--- GIVEN ENTRIES Enclosed Below ---

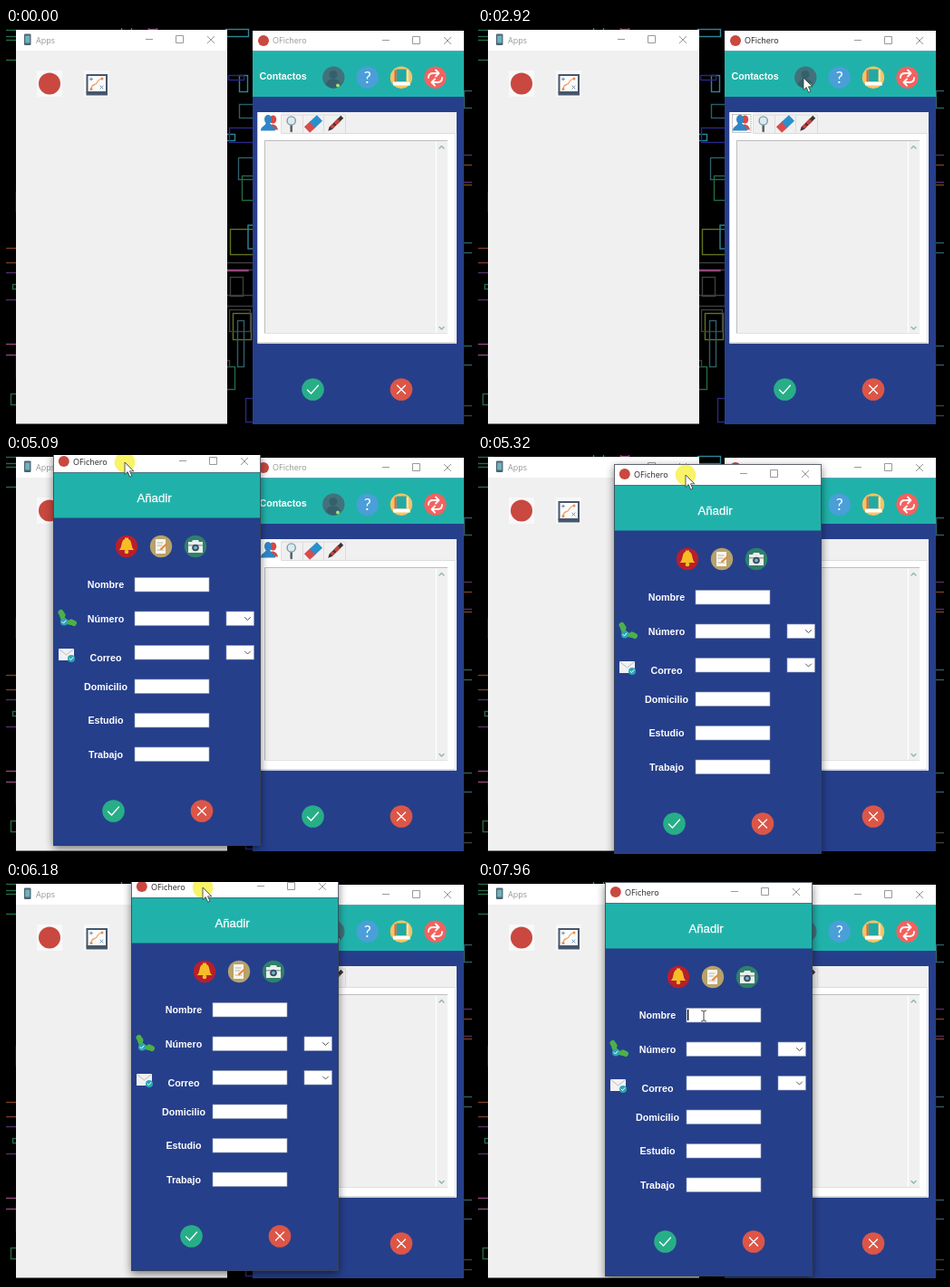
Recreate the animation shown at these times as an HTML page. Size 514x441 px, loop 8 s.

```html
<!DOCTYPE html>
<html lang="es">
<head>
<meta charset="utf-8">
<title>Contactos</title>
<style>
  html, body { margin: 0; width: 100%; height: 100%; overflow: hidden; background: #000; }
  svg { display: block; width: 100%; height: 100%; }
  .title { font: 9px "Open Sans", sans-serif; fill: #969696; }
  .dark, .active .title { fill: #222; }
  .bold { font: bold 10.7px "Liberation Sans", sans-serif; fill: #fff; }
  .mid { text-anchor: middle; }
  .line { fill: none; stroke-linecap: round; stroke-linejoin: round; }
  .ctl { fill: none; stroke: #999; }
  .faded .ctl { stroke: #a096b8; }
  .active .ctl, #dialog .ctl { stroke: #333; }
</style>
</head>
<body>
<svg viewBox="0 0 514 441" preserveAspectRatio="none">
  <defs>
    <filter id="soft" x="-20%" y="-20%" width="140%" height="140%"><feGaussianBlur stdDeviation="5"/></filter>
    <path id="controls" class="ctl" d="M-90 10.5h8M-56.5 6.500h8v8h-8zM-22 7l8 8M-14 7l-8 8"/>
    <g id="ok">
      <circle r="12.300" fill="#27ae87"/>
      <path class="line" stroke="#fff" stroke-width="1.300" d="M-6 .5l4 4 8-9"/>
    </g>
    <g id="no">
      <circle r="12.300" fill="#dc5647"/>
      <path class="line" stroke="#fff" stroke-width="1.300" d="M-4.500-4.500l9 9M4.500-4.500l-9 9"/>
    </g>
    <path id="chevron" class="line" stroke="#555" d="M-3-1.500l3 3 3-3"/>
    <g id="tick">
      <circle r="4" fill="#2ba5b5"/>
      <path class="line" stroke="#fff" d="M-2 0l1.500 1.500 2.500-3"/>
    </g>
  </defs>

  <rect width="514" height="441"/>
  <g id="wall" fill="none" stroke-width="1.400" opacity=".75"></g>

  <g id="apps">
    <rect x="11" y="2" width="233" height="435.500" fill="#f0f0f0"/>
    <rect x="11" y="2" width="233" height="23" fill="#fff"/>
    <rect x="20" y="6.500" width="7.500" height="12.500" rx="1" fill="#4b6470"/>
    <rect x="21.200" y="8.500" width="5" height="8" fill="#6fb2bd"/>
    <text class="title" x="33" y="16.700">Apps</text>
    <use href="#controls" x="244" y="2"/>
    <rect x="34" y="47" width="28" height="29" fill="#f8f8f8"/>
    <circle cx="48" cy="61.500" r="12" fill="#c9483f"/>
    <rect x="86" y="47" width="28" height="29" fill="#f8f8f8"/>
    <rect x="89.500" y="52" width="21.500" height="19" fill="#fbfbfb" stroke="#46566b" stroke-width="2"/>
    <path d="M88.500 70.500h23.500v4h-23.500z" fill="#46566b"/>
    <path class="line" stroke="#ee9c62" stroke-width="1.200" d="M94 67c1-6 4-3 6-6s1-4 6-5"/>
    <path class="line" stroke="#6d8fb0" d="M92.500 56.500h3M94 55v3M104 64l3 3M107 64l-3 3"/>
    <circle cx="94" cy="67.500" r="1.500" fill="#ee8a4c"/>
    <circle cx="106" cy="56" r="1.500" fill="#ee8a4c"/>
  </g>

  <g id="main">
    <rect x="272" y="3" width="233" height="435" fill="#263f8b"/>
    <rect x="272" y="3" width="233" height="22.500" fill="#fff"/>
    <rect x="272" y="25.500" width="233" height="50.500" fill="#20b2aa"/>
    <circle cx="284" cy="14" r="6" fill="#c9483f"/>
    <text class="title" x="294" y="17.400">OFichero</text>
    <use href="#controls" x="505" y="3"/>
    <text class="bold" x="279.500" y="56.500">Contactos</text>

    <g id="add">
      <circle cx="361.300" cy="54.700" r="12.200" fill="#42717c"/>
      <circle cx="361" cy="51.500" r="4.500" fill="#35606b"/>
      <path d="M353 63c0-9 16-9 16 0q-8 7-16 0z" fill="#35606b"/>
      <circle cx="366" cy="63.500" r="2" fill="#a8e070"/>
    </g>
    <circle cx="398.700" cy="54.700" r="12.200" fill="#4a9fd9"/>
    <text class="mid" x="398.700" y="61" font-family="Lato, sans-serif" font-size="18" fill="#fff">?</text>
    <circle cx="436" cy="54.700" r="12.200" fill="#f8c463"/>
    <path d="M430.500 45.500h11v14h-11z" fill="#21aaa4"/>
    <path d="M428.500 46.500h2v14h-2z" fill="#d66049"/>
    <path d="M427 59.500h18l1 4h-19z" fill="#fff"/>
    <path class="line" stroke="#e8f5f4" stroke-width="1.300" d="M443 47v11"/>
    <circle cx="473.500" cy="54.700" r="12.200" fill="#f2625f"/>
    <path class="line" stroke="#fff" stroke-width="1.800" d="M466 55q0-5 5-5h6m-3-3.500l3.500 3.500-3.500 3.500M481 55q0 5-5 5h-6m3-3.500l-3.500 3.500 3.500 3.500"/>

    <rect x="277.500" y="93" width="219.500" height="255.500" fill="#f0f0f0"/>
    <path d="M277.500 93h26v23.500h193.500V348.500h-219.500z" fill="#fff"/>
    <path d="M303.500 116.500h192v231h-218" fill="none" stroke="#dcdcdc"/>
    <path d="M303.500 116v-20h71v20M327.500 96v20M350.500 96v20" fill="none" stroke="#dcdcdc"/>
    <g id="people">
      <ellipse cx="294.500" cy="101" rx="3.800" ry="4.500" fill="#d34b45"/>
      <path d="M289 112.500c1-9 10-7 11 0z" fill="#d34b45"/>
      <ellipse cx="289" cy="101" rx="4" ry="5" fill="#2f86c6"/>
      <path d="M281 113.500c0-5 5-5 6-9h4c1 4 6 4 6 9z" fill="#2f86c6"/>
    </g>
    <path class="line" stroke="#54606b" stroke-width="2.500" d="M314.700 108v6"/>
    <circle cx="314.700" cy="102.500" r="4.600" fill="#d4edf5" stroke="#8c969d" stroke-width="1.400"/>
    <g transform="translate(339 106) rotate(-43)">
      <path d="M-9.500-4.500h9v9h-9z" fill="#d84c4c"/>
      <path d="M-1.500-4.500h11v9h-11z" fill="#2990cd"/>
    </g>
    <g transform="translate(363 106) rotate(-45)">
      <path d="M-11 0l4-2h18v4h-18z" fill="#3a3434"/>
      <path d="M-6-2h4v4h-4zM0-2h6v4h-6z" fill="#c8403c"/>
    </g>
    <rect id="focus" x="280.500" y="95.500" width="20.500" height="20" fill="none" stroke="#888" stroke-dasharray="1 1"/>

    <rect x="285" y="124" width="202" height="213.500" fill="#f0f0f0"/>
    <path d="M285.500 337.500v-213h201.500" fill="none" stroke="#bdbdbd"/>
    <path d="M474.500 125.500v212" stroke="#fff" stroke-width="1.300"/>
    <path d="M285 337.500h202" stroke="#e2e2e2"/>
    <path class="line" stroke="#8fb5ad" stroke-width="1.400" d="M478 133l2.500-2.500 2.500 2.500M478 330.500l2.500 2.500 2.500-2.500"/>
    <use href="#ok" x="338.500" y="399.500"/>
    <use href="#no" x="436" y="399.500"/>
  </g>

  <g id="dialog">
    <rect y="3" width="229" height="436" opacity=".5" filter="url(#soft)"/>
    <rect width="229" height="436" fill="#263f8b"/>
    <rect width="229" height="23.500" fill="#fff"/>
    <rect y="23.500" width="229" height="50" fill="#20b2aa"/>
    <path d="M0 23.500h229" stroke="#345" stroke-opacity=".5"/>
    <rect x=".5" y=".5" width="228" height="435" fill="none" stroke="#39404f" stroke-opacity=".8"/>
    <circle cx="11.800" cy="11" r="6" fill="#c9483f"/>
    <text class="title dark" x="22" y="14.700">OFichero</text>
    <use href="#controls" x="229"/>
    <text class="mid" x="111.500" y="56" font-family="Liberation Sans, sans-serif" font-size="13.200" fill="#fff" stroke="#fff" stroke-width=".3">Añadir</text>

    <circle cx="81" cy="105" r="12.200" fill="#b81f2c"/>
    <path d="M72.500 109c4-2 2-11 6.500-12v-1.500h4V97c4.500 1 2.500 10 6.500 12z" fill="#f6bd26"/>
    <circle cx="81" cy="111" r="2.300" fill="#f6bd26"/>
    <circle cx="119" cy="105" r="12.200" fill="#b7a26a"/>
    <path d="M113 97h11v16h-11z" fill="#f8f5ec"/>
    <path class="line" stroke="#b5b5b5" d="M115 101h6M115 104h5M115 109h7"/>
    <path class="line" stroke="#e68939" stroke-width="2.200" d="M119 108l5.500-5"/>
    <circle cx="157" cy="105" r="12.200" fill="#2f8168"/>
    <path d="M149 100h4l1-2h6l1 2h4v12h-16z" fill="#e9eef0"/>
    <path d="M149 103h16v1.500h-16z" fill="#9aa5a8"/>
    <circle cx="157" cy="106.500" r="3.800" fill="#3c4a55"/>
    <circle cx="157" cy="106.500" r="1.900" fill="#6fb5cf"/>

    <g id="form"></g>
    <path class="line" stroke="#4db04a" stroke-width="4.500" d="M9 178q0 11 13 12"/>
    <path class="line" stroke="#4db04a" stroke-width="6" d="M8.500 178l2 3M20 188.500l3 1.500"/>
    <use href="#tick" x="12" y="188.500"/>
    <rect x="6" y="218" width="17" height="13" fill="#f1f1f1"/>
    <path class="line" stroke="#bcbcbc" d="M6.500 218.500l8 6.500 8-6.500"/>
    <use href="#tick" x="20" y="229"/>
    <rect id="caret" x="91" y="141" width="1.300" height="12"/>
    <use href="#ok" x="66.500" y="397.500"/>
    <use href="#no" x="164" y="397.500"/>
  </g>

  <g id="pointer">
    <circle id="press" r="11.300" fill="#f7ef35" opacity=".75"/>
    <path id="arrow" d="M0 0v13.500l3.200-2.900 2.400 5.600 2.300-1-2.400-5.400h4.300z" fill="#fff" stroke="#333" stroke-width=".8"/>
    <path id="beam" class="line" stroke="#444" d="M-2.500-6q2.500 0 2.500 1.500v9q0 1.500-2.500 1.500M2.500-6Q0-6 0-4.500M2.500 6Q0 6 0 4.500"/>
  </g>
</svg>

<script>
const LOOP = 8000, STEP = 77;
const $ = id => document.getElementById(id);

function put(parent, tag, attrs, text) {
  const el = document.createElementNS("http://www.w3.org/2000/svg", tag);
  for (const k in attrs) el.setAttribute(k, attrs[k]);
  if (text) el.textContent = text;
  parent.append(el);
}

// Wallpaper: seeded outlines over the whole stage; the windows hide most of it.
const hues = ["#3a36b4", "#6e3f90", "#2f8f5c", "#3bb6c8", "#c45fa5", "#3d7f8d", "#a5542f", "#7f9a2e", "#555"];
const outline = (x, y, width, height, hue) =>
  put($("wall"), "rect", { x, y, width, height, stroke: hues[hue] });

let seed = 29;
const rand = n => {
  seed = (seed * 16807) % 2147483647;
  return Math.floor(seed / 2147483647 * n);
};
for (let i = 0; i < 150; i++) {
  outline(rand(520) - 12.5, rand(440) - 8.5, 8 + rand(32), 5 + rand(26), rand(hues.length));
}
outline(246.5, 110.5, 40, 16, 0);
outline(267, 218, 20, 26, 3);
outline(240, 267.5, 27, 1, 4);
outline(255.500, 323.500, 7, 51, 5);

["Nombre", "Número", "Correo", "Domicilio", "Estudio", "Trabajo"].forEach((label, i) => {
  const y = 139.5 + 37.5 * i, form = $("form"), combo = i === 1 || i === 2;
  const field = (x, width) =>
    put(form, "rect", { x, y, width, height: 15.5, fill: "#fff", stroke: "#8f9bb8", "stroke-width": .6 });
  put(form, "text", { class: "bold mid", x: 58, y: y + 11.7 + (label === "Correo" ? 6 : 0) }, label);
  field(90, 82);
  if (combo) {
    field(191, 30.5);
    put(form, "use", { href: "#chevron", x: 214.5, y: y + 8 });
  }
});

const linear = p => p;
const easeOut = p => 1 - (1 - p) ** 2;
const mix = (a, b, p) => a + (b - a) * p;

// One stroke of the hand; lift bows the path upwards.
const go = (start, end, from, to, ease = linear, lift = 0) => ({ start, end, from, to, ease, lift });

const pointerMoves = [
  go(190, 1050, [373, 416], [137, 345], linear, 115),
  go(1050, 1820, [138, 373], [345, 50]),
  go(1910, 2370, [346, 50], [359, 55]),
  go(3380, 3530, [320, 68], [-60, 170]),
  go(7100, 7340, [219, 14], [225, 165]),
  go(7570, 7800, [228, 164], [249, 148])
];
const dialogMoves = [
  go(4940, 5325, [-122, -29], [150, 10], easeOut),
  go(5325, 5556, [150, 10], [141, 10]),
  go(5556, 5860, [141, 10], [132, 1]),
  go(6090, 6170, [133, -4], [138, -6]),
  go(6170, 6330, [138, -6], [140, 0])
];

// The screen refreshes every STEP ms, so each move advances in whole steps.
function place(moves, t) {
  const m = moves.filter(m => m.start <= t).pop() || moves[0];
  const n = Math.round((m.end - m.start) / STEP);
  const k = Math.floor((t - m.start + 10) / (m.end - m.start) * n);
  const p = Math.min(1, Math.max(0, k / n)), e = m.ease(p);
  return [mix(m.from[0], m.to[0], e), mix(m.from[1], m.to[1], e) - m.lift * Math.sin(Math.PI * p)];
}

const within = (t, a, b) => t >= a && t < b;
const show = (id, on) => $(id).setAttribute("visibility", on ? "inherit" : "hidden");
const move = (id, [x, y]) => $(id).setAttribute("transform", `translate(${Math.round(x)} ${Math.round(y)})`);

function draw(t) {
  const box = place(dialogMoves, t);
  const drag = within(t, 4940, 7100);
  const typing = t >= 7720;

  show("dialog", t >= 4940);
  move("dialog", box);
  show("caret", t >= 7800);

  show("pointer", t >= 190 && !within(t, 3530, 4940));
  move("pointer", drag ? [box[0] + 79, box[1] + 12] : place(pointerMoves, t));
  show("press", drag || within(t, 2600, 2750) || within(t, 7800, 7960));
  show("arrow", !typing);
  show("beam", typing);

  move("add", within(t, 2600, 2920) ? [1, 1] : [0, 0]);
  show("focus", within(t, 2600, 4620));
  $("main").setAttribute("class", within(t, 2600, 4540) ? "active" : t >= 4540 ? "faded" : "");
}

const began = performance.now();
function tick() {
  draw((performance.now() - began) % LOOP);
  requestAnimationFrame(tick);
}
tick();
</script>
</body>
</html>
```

--- End of Enclosed GIVEN ENTRIES ---

TASK BRIEF:
Pull every line with the word "none" from the data.

OUTPUT:
  .line { fill: none; stroke-linecap: round; stroke-linejoin: round; }
  .ctl { fill: none; stroke: #999; }
<svg viewBox="0 0 514 441" preserveAspectRatio="none">
  <g id="wall" fill="none" stroke-width="1.400" opacity=".75"></g>
    <path d="M303.500 116.500h192v231h-218" fill="none" stroke="#dcdcdc"/>
    <path d="M303.500 116v-20h71v20M327.500 96v20M350.500 96v20" fill="none" stroke="#dcdcdc"/>
    <rect id="focus" x="280.500" y="95.500" width="20.500" height="20" fill="none" stroke="#888" stroke-dasharray="1 1"/>
    <path d="M285.500 337.500v-213h201.500" fill="none" stroke="#bdbdbd"/>
    <rect x=".5" y=".5" width="228" height="435" fill="none" stroke="#39404f" stroke-opacity=".8"/>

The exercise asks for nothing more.